Maybe it’s because of eager anticipation.
Maybe it’s because God has big plans and wants me up extra early.
Or maybe it’s because of that crazy bird just outside of my window that I hear squawking directly in my ear. I digress.
Today was another tough work day, but was broken up by one of the founding members of The Abraham Project, Steve Thomas. Steve helped us understand more of what The Abraham Project is all about, and the massive amount of children they’ve taken in. He shared countless tear-enducing stories of children that had been treated worse than any human being should ever be treated. Steve had our group at rapt attention, then he dropped this nugget of wisdom on us:
I can tell you more and more about where they have come from. But I’m more excited about where they’re going.
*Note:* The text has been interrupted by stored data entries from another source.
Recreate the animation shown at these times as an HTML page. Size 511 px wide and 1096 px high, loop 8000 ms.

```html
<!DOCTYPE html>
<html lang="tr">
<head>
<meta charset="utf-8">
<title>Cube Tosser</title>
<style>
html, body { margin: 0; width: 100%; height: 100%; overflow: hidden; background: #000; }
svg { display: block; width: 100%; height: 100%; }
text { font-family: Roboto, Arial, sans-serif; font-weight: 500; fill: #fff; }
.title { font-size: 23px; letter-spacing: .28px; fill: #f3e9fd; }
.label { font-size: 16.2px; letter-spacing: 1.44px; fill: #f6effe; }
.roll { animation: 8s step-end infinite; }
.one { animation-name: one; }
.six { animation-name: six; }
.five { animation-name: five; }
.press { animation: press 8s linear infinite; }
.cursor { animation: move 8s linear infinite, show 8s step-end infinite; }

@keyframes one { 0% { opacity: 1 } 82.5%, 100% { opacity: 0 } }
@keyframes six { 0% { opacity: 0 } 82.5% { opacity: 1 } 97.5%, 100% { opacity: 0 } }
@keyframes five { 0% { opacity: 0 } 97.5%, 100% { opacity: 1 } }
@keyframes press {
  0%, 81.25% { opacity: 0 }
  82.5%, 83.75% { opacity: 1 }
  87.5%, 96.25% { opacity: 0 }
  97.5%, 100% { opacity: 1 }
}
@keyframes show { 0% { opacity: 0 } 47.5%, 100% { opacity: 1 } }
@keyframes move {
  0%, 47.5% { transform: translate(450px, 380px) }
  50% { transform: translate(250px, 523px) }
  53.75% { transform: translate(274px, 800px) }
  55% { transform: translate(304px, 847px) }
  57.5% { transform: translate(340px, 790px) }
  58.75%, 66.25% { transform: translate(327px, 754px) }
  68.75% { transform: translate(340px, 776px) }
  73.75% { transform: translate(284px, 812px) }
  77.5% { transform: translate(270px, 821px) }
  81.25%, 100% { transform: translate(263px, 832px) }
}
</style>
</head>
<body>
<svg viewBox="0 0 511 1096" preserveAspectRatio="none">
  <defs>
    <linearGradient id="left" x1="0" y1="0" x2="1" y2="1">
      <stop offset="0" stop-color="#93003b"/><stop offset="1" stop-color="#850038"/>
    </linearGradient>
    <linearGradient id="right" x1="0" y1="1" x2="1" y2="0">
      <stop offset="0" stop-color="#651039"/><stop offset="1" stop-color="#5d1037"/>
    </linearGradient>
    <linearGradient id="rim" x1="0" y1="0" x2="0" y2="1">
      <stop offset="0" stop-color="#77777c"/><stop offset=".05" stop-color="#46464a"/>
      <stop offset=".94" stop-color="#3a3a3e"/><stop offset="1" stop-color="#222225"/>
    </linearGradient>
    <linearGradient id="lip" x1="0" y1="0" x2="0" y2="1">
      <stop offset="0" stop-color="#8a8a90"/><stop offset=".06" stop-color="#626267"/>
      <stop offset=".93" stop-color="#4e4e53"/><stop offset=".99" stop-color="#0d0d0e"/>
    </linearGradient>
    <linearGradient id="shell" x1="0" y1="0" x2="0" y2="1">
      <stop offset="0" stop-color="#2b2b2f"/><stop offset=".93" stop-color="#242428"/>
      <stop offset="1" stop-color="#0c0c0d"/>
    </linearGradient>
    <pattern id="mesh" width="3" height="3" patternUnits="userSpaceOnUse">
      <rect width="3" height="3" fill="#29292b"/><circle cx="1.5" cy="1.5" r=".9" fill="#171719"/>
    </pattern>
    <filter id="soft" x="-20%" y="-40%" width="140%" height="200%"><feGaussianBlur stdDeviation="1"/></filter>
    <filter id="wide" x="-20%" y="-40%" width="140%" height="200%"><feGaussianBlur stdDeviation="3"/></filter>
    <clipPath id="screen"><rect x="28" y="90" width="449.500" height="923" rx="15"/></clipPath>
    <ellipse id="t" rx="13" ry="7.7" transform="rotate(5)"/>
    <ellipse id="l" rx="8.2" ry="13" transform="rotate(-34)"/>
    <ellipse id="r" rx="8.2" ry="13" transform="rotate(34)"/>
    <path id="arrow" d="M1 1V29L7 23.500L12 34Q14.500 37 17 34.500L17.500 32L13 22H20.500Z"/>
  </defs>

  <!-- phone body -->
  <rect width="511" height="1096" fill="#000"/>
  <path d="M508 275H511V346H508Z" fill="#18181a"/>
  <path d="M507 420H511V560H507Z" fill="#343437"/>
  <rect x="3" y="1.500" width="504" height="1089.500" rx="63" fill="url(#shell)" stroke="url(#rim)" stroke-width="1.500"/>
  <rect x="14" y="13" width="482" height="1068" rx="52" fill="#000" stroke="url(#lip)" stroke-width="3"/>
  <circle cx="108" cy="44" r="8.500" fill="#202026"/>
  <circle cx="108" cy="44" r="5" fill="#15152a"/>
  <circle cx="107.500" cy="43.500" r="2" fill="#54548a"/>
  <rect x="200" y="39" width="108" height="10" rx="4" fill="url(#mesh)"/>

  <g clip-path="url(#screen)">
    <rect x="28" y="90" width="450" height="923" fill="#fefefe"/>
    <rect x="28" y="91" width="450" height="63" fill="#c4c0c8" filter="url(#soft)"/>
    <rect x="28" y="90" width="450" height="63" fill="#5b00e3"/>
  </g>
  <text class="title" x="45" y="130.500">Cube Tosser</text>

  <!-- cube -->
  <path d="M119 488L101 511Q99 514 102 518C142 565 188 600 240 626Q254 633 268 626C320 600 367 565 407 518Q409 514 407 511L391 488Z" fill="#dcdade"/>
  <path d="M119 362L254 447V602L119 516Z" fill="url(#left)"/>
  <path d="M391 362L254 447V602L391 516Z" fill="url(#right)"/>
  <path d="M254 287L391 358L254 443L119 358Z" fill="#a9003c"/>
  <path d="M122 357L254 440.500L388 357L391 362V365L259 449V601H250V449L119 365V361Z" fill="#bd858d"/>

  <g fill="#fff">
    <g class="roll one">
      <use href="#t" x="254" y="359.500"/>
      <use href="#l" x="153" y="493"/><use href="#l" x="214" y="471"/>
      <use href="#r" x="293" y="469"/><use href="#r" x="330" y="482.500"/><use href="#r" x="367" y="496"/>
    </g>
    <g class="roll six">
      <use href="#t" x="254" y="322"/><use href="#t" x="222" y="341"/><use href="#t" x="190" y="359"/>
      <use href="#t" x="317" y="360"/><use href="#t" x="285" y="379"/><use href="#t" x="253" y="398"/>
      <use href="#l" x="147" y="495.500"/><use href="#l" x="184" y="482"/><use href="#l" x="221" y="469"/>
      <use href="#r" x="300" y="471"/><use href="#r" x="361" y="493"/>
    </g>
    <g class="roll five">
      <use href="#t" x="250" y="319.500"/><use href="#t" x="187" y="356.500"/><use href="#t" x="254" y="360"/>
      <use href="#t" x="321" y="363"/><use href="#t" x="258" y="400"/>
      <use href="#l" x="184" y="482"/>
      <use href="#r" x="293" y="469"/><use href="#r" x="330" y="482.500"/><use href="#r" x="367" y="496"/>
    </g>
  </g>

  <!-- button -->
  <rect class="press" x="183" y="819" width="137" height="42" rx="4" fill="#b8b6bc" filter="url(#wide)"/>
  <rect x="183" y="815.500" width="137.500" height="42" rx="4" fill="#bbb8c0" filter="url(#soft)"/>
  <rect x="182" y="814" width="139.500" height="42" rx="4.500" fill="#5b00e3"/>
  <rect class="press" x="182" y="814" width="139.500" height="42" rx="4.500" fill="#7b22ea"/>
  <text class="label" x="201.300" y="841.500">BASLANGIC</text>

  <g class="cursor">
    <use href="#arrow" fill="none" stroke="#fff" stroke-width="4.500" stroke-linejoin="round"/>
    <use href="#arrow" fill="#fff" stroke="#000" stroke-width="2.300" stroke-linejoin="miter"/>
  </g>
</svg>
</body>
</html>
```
Steve told us about how so many of their children had been adopted by loving, God-honoring families.
He went on to say that he sees The Abraham project as an organization sending out future missionaries and preachers to the ends of the earth. They are playing a pivotal role on these young men and women’s journey to sharing the Gospel with people of all nations.
To those of you who think your work this week is meaningless…it’s not.
Today and tomorrow, our team is splitting up during part of our day, with half of us leading a Bible study with the children at The Abraham Project day care. The other half are shoveling dirt, making snail’s progress on the field, building relationships with the workers, and getting so dirty that our white towels still look brown after a shower.
Oh, and I broke my once-every-two-decades self-imposed rule: I played soccer again.
And I told an old lady that I loved her. My Spanish is admittedly weak. And apparently hilarious to a group of women.
And being 11 degrees from the equator means that the sun is hotter. Which, for a gringo like me, means a sunburn. Even if you slather it on twice in 6 hours. Being closer to the sun really matters. (there’s probably a cheesy Christian bumper sticker somewhere in that last sentence, something like: “Stay close to the Son and you’ll get a tan”)
Here’s to the power of sunscreen.